> _PROBLEM STATEMENT_:
All of the data should be restated exactly as it stands.

[Plain-text document sources]

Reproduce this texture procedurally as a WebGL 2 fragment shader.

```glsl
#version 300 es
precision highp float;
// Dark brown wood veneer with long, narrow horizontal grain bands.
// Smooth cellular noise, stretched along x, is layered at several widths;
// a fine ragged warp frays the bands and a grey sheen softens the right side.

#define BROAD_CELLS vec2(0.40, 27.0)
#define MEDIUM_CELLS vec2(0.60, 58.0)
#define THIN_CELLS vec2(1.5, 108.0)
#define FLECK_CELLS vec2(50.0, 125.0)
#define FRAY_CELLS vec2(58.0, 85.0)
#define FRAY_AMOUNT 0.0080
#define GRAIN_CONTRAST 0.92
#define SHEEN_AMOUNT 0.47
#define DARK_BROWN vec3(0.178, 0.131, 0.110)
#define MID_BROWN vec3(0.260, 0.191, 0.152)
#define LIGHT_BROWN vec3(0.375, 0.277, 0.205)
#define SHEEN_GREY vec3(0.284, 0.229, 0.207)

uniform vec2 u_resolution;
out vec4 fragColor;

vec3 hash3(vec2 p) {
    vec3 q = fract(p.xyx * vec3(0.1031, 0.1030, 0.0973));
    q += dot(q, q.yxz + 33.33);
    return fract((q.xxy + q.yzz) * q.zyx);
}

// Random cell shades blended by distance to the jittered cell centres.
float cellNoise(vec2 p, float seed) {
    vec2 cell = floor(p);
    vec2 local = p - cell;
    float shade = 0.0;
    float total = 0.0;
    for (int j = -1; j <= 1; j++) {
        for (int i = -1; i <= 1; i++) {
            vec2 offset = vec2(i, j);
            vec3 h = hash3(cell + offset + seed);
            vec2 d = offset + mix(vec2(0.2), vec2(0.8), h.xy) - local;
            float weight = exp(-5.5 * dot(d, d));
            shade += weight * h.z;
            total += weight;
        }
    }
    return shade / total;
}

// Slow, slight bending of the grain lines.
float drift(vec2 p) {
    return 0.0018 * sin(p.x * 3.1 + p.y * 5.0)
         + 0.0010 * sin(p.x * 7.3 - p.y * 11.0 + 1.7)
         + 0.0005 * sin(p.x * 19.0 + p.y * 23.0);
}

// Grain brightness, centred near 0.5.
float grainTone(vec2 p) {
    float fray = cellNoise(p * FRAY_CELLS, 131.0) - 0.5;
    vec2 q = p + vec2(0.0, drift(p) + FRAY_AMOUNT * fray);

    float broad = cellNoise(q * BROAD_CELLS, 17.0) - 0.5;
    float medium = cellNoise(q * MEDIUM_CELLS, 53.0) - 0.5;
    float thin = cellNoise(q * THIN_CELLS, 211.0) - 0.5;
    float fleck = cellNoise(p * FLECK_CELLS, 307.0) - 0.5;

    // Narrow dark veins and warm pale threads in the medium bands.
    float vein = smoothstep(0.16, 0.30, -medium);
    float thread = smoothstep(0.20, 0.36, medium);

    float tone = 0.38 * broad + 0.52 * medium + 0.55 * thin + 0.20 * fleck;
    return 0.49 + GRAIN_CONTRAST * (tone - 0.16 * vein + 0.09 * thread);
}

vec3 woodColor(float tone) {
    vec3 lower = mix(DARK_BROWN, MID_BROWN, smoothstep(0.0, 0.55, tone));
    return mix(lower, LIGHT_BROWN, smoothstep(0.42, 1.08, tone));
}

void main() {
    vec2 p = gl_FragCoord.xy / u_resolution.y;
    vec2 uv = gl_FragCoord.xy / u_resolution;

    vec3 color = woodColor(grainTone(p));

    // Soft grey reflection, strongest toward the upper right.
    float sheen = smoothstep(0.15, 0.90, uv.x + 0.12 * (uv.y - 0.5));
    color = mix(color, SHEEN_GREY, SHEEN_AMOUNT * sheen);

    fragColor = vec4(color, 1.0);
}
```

> _TASK RESPONSE_:
Reproduce this texture procedurally as a WebGL 2 fragment shader.

```glsl
#version 300 es
precision highp float;
// Dark brown wood veneer with long, narrow horizontal grain bands.
// Smooth cellular noise, stretched along x, is layered at several widths;
// a fine ragged warp frays the bands and a grey sheen softens the right side.

#define BROAD_CELLS vec2(0.40, 27.0)
#define MEDIUM_CELLS vec2(0.60, 58.0)
#define THIN_CELLS vec2(1.5, 108.0)
#define FLECK_CELLS vec2(50.0, 125.0)
#define FRAY_CELLS vec2(58.0, 85.0)
#define FRAY_AMOUNT 0.0080
#define GRAIN_CONTRAST 0.92
#define SHEEN_AMOUNT 0.47
#define DARK_BROWN vec3(0.178, 0.131, 0.110)
#define MID_BROWN vec3(0.260, 0.191, 0.152)
#define LIGHT_BROWN vec3(0.375, 0.277, 0.205)
#define SHEEN_GREY vec3(0.284, 0.229, 0.207)

uniform vec2 u_resolution;
out vec4 fragColor;

vec3 hash3(vec2 p) {
    vec3 q = fract(p.xyx * vec3(0.1031, 0.1030, 0.0973));
    q += dot(q, q.yxz + 33.33);
    return fract((q.xxy + q.yzz) * q.zyx);
}

// Random cell shades blended by distance to the jittered cell centres.
float cellNoise(vec2 p, float seed) {
    vec2 cell = floor(p);
    vec2 local = p - cell;
    float shade = 0.0;
    float total = 0.0;
    for (int j = -1; j <= 1; j++) {
        for (int i = -1; i <= 1; i++) {
            vec2 offset = vec2(i, j);
            vec3 h = hash3(cell + offset + seed);
            vec2 d = offset + mix(vec2(0.2), vec2(0.8), h.xy) - local;
            float weight = exp(-5.5 * dot(d, d));
            shade += weight * h.z;
            total += weight;
        }
    }
    return shade / total;
}

// Slow, slight bending of the grain lines.
float drift(vec2 p) {
    return 0.0018 * sin(p.x * 3.1 + p.y * 5.0)
         + 0.0010 * sin(p.x * 7.3 - p.y * 11.0 + 1.7)
         + 0.0005 * sin(p.x * 19.0 + p.y * 23.0);
}

// Grain brightness, centred near 0.5.
float grainTone(vec2 p) {
    float fray = cellNoise(p * FRAY_CELLS, 131.0) - 0.5;
    vec2 q = p + vec2(0.0, drift(p) + FRAY_AMOUNT * fray);

    float broad = cellNoise(q * BROAD_CELLS, 17.0) - 0.5;
    float medium = cellNoise(q * MEDIUM_CELLS, 53.0) - 0.5;
    float thin = cellNoise(q * THIN_CELLS, 211.0) - 0.5;
    float fleck = cellNoise(p * FLECK_CELLS, 307.0) - 0.5;

    // Narrow dark veins and warm pale threads in the medium bands.
    float vein = smoothstep(0.16, 0.30, -medium);
    float thread = smoothstep(0.20, 0.36, medium);

    float tone = 0.38 * broad + 0.52 * medium + 0.55 * thin + 0.20 * fleck;
    return 0.49 + GRAIN_CONTRAST * (tone - 0.16 * vein + 0.09 * thread);
}

vec3 woodColor(float tone) {
    vec3 lower = mix(DARK_BROWN, MID_BROWN, smoothstep(0.0, 0.55, tone));
    return mix(lower, LIGHT_BROWN, smoothstep(0.42, 1.08, tone));
}

void main() {
    vec2 p = gl_FragCoord.xy / u_resolution.y;
    vec2 uv = gl_FragCoord.xy / u_resolution;

    vec3 color = woodColor(grainTone(p));

    // Soft grey reflection, strongest toward the upper right.
    float sheen = smoothstep(0.15, 0.90, uv.x + 0.12 * (uv.y - 0.5));
    color = mix(color, SHEEN_GREY, SHEEN_AMOUNT * sheen);

    fragColor = vec4(color, 1.0);
}
```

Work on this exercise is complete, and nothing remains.